◆ About this task
Report every line of the material that contains the string "return".

◆ The data
········

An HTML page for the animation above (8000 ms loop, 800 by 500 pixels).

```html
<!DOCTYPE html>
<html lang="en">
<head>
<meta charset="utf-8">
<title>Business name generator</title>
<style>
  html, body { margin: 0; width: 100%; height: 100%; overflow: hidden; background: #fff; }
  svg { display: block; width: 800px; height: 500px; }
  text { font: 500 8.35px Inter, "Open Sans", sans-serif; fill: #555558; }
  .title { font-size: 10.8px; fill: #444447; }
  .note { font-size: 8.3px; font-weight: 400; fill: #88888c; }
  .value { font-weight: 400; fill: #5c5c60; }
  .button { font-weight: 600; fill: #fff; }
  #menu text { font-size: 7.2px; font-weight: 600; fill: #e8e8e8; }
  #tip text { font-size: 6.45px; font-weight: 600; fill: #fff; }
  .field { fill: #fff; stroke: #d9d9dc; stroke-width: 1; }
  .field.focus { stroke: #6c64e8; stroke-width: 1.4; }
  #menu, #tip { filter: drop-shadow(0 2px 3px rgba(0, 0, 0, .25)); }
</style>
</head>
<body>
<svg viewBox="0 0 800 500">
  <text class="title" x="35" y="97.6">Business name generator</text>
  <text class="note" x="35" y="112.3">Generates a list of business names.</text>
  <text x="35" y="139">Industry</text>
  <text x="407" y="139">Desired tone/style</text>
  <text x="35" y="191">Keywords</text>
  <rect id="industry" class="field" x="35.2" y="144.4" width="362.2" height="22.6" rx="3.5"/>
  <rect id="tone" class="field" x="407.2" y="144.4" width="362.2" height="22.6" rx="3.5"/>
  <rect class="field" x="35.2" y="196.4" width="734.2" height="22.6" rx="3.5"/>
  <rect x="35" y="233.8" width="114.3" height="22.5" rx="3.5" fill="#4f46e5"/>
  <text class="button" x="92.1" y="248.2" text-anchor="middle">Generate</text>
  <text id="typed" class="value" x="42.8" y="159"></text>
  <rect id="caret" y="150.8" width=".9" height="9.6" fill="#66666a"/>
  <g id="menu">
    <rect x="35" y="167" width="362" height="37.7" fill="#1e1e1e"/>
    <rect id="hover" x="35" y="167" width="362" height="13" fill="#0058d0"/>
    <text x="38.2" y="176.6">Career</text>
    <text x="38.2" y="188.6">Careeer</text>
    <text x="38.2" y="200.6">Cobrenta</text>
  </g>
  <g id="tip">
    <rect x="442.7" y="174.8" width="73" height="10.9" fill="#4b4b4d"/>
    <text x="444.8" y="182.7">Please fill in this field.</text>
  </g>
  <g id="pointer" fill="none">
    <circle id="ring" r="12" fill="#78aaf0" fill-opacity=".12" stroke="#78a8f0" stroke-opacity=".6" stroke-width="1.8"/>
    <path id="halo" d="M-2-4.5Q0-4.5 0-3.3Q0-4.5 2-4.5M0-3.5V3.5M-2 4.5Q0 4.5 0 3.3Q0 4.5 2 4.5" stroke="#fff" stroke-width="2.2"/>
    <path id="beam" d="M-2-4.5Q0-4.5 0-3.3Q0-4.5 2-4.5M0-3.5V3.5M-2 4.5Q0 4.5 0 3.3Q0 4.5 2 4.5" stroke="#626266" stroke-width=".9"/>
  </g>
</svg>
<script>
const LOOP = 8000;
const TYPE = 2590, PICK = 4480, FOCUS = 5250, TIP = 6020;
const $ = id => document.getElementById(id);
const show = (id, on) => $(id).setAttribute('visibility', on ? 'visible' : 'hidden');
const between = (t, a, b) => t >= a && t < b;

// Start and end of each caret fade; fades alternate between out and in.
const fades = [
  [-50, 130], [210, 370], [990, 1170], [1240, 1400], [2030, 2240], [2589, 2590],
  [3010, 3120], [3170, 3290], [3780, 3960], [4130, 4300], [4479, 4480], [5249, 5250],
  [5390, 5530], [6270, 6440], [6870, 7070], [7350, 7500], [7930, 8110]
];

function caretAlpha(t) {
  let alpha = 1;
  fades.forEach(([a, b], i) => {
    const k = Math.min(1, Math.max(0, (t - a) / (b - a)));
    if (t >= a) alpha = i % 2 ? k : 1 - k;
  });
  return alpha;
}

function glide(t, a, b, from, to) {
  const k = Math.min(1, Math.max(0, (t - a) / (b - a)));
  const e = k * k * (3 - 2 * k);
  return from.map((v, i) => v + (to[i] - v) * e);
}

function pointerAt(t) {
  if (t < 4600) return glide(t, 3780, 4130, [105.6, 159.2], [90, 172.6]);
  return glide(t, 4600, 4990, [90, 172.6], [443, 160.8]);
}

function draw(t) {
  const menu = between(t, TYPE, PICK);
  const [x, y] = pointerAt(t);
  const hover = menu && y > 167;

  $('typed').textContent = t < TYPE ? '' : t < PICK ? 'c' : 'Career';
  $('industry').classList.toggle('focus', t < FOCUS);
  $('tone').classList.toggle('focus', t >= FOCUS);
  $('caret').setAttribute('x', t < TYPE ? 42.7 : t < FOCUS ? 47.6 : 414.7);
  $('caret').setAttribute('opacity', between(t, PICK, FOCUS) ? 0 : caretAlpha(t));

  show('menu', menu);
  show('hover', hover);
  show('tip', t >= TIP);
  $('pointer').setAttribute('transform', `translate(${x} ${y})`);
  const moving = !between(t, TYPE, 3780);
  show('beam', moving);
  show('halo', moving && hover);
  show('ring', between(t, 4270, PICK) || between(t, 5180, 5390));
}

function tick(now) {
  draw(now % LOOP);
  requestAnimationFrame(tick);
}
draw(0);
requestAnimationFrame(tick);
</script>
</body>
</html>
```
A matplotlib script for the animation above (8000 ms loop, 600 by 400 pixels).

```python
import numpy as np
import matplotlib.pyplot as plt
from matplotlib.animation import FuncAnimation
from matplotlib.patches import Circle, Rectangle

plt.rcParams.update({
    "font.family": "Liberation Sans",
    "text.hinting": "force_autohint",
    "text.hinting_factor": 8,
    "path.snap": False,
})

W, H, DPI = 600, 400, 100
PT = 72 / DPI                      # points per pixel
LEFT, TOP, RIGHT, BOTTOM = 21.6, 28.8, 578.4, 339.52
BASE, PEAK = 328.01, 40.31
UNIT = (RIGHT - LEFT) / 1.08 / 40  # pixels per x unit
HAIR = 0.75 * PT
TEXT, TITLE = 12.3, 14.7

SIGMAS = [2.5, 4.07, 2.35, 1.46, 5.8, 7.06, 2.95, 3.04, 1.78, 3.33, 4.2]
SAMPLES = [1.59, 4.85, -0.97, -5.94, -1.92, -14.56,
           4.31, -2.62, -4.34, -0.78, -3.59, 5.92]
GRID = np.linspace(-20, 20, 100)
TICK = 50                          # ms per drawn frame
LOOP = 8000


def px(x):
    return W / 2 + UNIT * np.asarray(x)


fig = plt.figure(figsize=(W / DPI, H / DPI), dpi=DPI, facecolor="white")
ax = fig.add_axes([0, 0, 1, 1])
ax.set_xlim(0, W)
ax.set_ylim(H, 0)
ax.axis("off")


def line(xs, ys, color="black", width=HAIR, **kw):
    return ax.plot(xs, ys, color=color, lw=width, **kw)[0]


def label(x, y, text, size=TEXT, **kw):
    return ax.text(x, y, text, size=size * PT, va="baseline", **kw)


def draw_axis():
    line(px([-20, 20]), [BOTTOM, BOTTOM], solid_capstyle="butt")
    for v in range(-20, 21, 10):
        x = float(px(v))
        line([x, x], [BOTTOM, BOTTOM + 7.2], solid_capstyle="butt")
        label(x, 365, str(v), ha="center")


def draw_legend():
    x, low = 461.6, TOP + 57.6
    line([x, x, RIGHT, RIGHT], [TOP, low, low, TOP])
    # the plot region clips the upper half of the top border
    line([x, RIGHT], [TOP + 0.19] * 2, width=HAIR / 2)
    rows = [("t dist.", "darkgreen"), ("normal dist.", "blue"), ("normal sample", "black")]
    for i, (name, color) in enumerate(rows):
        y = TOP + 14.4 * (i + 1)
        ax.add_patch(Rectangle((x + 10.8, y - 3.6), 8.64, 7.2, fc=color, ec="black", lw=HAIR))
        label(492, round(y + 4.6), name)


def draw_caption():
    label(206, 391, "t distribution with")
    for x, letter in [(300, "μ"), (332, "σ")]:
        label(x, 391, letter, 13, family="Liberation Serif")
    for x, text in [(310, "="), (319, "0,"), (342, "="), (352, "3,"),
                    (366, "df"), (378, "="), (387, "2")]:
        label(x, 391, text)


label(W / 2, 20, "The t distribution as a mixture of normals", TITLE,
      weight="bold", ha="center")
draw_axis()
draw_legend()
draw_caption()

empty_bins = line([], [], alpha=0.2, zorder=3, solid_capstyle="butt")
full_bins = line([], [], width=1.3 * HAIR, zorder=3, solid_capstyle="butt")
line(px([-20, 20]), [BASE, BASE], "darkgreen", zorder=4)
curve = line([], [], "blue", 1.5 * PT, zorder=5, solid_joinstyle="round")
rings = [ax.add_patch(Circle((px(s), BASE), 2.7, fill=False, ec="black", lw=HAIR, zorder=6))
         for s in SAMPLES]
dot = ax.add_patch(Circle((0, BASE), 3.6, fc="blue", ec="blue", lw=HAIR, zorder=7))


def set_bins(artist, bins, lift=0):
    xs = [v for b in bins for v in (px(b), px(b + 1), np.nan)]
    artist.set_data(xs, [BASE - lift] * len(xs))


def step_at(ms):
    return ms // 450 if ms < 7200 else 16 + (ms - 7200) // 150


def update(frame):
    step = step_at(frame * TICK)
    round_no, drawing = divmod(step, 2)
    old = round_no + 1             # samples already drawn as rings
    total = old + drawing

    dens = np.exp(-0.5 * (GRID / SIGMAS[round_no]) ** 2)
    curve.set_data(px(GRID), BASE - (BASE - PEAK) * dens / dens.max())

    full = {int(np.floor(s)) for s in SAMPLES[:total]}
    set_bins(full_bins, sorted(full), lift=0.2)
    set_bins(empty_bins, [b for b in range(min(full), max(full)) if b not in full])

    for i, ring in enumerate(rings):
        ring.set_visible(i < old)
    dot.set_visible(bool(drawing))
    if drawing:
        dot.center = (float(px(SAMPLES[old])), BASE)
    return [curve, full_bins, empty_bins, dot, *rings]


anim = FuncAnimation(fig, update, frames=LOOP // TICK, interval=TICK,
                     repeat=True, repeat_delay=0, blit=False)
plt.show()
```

········

◆ Your response
  return alpha;
  return from.map((v, i) => v + (to[i] - v) * e);
  if (t < 4600) return glide(t, 3780, 4130, [105.6, 159.2], [90, 172.6]);
  return glide(t, 4600, 4990, [90, 172.6], [443, 160.8]);
    return W / 2 + UNIT * np.asarray(x)
    return ax.plot(xs, ys, color=color, lw=width, **kw)[0]
    return ax.text(x, y, text, size=size * PT, va="baseline", **kw)
    return ms // 450 if ms < 7200 else 16 + (ms - 7200) // 150
    return [curve, full_bins, empty_bins, dot, *rings]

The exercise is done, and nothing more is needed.